■ Stored dataset items ■
——————————

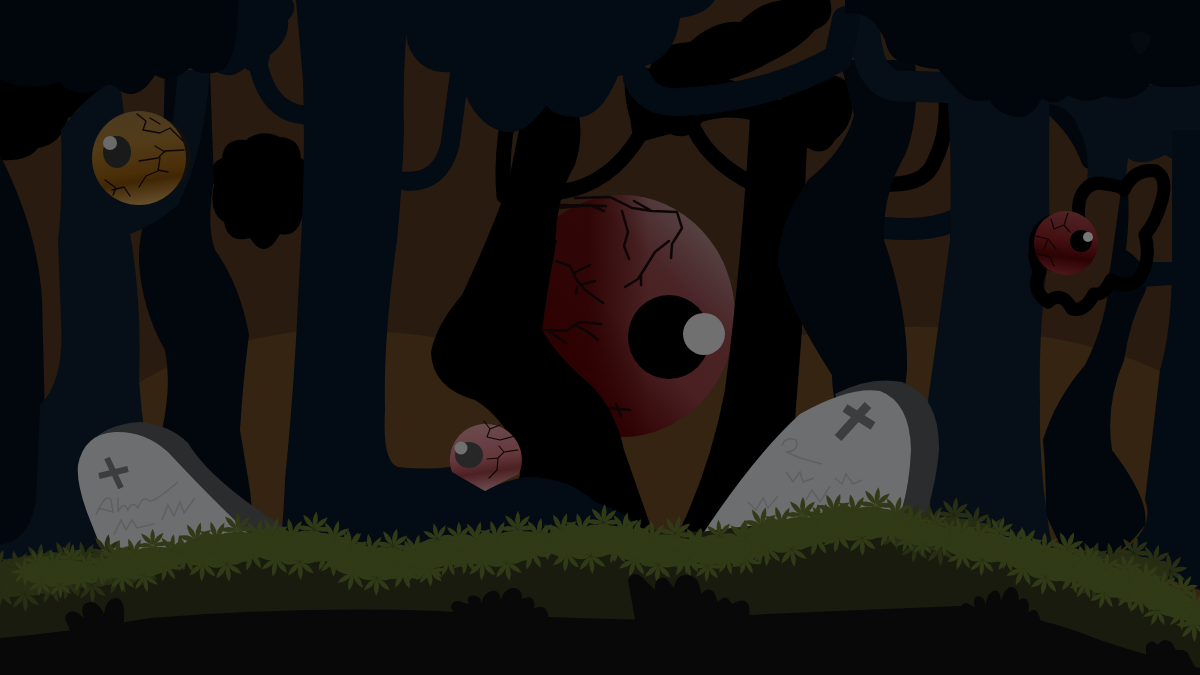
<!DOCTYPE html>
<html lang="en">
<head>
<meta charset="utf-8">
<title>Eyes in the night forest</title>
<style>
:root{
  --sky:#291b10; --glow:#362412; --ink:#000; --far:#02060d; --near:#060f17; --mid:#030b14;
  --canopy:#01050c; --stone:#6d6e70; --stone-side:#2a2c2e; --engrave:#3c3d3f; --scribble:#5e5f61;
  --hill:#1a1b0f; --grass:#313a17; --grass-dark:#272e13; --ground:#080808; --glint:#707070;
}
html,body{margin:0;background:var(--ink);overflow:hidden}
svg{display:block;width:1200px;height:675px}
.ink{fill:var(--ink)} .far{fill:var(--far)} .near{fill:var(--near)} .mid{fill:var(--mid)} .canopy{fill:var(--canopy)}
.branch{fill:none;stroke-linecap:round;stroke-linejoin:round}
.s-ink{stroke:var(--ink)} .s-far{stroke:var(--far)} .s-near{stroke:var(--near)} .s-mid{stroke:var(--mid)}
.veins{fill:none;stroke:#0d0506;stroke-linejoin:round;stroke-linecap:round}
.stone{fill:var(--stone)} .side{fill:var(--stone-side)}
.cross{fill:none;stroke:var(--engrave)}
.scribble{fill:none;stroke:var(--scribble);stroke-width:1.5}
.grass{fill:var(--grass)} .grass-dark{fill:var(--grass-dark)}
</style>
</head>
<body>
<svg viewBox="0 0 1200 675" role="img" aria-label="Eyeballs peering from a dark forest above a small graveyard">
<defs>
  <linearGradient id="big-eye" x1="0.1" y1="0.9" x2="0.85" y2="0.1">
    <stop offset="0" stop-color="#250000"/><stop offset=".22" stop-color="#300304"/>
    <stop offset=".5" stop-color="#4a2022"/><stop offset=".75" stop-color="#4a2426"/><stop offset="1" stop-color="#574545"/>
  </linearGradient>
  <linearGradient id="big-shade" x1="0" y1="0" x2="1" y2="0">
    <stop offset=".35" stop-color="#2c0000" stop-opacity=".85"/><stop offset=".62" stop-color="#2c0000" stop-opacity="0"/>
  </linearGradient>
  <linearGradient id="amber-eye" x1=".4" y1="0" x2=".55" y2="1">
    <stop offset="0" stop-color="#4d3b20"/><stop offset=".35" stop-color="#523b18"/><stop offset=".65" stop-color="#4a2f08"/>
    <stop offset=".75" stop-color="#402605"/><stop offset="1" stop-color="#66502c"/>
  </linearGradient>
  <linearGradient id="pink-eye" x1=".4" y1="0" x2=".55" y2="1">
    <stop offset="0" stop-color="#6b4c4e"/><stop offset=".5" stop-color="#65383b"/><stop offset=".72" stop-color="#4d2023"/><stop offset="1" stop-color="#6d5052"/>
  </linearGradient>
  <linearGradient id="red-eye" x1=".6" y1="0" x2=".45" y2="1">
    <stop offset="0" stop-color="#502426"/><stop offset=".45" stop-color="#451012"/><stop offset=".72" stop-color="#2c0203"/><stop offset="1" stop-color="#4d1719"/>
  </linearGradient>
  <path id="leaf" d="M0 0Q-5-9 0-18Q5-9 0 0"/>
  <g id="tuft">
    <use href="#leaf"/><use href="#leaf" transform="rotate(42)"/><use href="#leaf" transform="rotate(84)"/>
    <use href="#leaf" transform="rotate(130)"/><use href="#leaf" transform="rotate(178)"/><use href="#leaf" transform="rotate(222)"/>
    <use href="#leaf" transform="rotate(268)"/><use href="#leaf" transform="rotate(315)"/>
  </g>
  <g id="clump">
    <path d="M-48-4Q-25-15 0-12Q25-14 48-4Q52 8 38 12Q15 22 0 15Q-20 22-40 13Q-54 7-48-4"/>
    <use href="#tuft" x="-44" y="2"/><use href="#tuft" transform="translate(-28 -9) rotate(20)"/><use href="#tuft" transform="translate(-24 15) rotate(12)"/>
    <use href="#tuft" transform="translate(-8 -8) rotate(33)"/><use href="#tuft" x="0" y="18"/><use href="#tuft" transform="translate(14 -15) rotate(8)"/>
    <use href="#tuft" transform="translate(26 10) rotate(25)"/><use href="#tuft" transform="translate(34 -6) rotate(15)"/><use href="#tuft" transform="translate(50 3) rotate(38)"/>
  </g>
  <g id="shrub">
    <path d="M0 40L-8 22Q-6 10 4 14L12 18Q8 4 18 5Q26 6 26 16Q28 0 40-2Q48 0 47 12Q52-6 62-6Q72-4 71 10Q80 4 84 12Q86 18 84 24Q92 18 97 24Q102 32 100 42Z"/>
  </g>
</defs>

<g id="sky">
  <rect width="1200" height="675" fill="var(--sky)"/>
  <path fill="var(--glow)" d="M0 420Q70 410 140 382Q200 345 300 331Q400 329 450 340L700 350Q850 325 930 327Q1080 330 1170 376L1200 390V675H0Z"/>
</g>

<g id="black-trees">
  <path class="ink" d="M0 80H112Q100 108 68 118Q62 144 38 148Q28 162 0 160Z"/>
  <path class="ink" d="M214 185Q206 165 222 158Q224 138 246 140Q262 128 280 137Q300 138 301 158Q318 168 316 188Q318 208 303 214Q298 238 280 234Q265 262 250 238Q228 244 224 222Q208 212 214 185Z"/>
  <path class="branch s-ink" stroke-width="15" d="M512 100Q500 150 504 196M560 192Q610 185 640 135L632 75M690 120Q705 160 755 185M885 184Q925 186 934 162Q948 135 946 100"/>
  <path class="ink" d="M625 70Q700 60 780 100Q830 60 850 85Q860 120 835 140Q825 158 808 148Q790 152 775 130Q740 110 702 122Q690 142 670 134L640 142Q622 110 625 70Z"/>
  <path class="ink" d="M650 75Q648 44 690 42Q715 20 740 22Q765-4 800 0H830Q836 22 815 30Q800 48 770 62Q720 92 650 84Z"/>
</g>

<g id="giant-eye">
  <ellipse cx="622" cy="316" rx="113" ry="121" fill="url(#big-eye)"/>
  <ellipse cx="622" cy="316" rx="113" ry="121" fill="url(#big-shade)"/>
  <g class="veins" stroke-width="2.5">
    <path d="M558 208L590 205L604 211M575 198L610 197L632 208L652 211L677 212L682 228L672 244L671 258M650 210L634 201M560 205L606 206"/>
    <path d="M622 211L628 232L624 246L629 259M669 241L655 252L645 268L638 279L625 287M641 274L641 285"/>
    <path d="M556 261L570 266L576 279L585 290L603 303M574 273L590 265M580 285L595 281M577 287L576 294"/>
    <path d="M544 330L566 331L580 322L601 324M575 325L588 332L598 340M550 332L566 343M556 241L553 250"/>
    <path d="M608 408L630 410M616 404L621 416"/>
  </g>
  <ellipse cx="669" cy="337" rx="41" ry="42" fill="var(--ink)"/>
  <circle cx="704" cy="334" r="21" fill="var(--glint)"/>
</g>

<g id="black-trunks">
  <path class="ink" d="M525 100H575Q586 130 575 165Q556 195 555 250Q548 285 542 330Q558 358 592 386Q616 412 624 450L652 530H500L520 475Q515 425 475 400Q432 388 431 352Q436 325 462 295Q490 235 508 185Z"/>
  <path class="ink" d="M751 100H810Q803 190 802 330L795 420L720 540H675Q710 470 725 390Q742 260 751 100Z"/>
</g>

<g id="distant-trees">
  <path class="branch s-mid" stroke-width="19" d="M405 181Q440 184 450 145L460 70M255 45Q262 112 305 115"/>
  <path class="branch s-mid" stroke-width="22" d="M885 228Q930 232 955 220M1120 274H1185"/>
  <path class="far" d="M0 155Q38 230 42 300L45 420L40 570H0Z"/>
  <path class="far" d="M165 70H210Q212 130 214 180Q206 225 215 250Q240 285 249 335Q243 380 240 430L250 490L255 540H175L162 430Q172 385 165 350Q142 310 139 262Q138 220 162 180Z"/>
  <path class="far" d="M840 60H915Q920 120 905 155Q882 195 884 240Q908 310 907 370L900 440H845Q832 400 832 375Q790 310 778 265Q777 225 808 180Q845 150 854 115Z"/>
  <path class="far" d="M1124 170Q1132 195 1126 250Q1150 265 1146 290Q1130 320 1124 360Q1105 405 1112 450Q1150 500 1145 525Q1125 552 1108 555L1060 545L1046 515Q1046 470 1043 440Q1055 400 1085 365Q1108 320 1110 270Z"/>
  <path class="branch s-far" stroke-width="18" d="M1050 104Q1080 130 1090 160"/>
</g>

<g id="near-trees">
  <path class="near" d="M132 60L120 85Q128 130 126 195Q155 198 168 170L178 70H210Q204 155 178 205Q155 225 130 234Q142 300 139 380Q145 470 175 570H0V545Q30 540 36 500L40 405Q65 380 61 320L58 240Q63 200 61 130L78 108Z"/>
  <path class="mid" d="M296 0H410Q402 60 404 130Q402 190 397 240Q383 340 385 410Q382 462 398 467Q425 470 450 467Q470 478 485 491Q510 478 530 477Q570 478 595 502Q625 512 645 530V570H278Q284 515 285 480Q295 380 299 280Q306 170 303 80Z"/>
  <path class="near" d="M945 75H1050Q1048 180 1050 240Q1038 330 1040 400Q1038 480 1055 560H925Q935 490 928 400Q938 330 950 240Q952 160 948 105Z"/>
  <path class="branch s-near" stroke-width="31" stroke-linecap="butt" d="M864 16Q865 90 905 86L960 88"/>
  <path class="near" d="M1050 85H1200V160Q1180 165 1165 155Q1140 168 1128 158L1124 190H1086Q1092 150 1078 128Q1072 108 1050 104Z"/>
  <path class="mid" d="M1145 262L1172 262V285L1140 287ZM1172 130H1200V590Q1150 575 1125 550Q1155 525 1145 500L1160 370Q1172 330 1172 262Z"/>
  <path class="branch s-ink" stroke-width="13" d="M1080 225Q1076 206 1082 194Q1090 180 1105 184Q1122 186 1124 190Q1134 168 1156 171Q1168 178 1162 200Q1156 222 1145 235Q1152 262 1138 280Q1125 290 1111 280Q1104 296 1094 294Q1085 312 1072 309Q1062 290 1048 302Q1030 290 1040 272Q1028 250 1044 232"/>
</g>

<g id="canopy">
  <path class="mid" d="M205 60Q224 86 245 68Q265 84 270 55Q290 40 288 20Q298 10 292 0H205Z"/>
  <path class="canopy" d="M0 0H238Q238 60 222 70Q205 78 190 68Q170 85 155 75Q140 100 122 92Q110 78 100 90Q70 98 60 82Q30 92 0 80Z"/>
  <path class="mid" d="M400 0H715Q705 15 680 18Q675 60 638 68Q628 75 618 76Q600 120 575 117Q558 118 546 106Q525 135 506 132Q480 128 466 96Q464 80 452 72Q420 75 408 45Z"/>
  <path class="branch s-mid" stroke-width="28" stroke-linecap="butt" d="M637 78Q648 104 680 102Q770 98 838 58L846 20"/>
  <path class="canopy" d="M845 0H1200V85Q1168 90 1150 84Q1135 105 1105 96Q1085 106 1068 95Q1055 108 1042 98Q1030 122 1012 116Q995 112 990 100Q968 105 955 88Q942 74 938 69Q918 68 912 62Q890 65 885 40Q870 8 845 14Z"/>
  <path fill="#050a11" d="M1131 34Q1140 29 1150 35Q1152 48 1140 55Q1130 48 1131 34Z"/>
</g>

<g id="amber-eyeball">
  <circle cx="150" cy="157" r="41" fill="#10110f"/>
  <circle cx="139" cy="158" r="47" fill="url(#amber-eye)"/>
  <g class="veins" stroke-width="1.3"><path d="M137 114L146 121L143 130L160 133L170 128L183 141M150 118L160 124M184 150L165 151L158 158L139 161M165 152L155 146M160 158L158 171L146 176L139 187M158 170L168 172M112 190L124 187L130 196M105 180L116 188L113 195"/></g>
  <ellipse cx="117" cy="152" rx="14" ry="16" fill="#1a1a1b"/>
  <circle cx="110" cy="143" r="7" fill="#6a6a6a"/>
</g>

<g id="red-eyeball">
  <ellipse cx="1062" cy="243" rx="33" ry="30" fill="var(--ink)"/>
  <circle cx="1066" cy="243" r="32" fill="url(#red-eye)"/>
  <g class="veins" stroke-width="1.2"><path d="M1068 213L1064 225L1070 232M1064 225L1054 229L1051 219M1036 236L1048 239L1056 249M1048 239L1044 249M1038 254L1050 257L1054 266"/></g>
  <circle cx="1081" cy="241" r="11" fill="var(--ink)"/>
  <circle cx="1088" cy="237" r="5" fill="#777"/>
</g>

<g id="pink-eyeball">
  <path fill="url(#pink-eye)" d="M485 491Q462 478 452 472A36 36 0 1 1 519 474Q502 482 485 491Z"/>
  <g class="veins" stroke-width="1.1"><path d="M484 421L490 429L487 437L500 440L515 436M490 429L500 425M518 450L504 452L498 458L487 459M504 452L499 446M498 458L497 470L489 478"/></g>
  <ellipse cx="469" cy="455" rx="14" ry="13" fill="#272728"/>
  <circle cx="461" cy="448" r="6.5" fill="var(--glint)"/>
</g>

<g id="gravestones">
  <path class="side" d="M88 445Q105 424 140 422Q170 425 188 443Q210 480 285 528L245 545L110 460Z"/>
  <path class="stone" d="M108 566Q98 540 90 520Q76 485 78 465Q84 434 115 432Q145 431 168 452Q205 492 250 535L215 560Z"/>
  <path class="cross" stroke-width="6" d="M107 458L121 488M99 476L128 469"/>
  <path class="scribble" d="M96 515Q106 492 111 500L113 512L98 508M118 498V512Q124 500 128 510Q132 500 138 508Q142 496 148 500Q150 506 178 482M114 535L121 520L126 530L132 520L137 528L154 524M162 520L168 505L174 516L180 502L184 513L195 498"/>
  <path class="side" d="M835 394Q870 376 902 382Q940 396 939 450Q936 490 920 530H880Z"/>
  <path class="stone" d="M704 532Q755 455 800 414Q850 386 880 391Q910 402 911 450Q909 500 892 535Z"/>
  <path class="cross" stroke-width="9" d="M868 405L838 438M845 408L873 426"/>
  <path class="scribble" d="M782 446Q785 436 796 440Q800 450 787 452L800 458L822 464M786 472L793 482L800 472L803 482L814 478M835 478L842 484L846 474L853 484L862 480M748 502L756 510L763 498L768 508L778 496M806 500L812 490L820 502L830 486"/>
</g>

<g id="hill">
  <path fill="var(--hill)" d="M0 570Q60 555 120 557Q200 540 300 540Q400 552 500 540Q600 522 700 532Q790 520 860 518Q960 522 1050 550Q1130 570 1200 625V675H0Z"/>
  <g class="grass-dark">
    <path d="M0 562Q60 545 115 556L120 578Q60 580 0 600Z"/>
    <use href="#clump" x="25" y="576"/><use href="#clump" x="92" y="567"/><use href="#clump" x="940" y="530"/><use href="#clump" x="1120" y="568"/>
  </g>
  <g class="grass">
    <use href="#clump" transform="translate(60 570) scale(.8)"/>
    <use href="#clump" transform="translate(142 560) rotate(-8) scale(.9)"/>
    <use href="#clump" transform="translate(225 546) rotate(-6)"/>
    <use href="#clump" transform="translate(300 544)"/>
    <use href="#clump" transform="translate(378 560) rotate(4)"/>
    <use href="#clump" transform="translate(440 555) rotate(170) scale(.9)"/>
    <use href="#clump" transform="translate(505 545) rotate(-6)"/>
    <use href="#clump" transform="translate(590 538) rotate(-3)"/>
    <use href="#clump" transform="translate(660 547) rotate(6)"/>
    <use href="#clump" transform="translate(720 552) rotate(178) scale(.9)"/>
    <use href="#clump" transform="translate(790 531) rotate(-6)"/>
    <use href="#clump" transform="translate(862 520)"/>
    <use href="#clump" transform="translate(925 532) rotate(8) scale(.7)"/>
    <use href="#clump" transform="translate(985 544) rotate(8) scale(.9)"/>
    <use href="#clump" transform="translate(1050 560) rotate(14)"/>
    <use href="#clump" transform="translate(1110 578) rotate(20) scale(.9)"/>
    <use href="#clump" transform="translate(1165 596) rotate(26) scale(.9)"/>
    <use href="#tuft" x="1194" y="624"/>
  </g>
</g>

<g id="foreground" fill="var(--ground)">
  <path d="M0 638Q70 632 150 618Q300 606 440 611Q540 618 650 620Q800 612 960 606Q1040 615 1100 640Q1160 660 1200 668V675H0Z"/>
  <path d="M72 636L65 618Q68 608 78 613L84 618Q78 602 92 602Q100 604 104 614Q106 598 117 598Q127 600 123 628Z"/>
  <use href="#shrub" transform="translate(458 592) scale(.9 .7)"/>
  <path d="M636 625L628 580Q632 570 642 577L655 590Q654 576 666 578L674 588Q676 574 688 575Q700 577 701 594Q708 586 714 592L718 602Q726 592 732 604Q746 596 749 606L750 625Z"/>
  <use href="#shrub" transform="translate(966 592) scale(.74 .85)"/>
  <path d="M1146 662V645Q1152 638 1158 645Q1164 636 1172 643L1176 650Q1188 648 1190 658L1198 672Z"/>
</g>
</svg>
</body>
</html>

——————————

■ Task brief ■
Of the entries above, repeat exactly the lines between the line with "114L146 121L143 130L160" and the line with "515Q106 492 111", inclusive, and no others.

■ Written solution ■
  <g class="veins" stroke-width="1.3"><path d="M137 114L146 121L143 130L160 133L170 128L183 141M150 118L160 124M184 150L165 151L158 158L139 161M165 152L155 146M160 158L158 171L146 176L139 187M158 170L168 172M112 190L124 187L130 196M105 180L116 188L113 195"/></g>
  <ellipse cx="117" cy="152" rx="14" ry="16" fill="#1a1a1b"/>
  <circle cx="110" cy="143" r="7" fill="#6a6a6a"/>
</g>

<g id="red-eyeball">
  <ellipse cx="1062" cy="243" rx="33" ry="30" fill="var(--ink)"/>
  <circle cx="1066" cy="243" r="32" fill="url(#red-eye)"/>
  <g class="veins" stroke-width="1.2"><path d="M1068 213L1064 225L1070 232M1064 225L1054 229L1051 219M1036 236L1048 239L1056 249M1048 239L1044 249M1038 254L1050 257L1054 266"/></g>
  <circle cx="1081" cy="241" r="11" fill="var(--ink)"/>
  <circle cx="1088" cy="237" r="5" fill="#777"/>
</g>

<g id="pink-eyeball">
  <path fill="url(#pink-eye)" d="M485 491Q462 478 452 472A36 36 0 1 1 519 474Q502 482 485 491Z"/>
  <g class="veins" stroke-width="1.1"><path d="M484 421L490 429L487 437L500 440L515 436M490 429L500 425M518 450L504 452L498 458L487 459M504 452L499 446M498 458L497 470L489 478"/></g>
  <ellipse cx="469" cy="455" rx="14" ry="13" fill="#272728"/>
  <circle cx="461" cy="448" r="6.5" fill="var(--glint)"/>
</g>

<g id="gravestones">
  <path class="side" d="M88 445Q105 424 140 422Q170 425 188 443Q210 480 285 528L245 545L110 460Z"/>
  <path class="stone" d="M108 566Q98 540 90 520Q76 485 78 465Q84 434 115 432Q145 431 168 452Q205 492 250 535L215 560Z"/>
  <path class="cross" stroke-width="6" d="M107 458L121 488M99 476L128 469"/>
  <path class="scribble" d="M96 515Q106 492 111 500L113 512L98 508M118 498V512Q124 500 128 510Q132 500 138 508Q142 496 148 500Q150 506 178 482M114 535L121 520L126 530L132 520L137 528L154 524M162 520L168 505L174 516L180 502L184 513L195 498"/>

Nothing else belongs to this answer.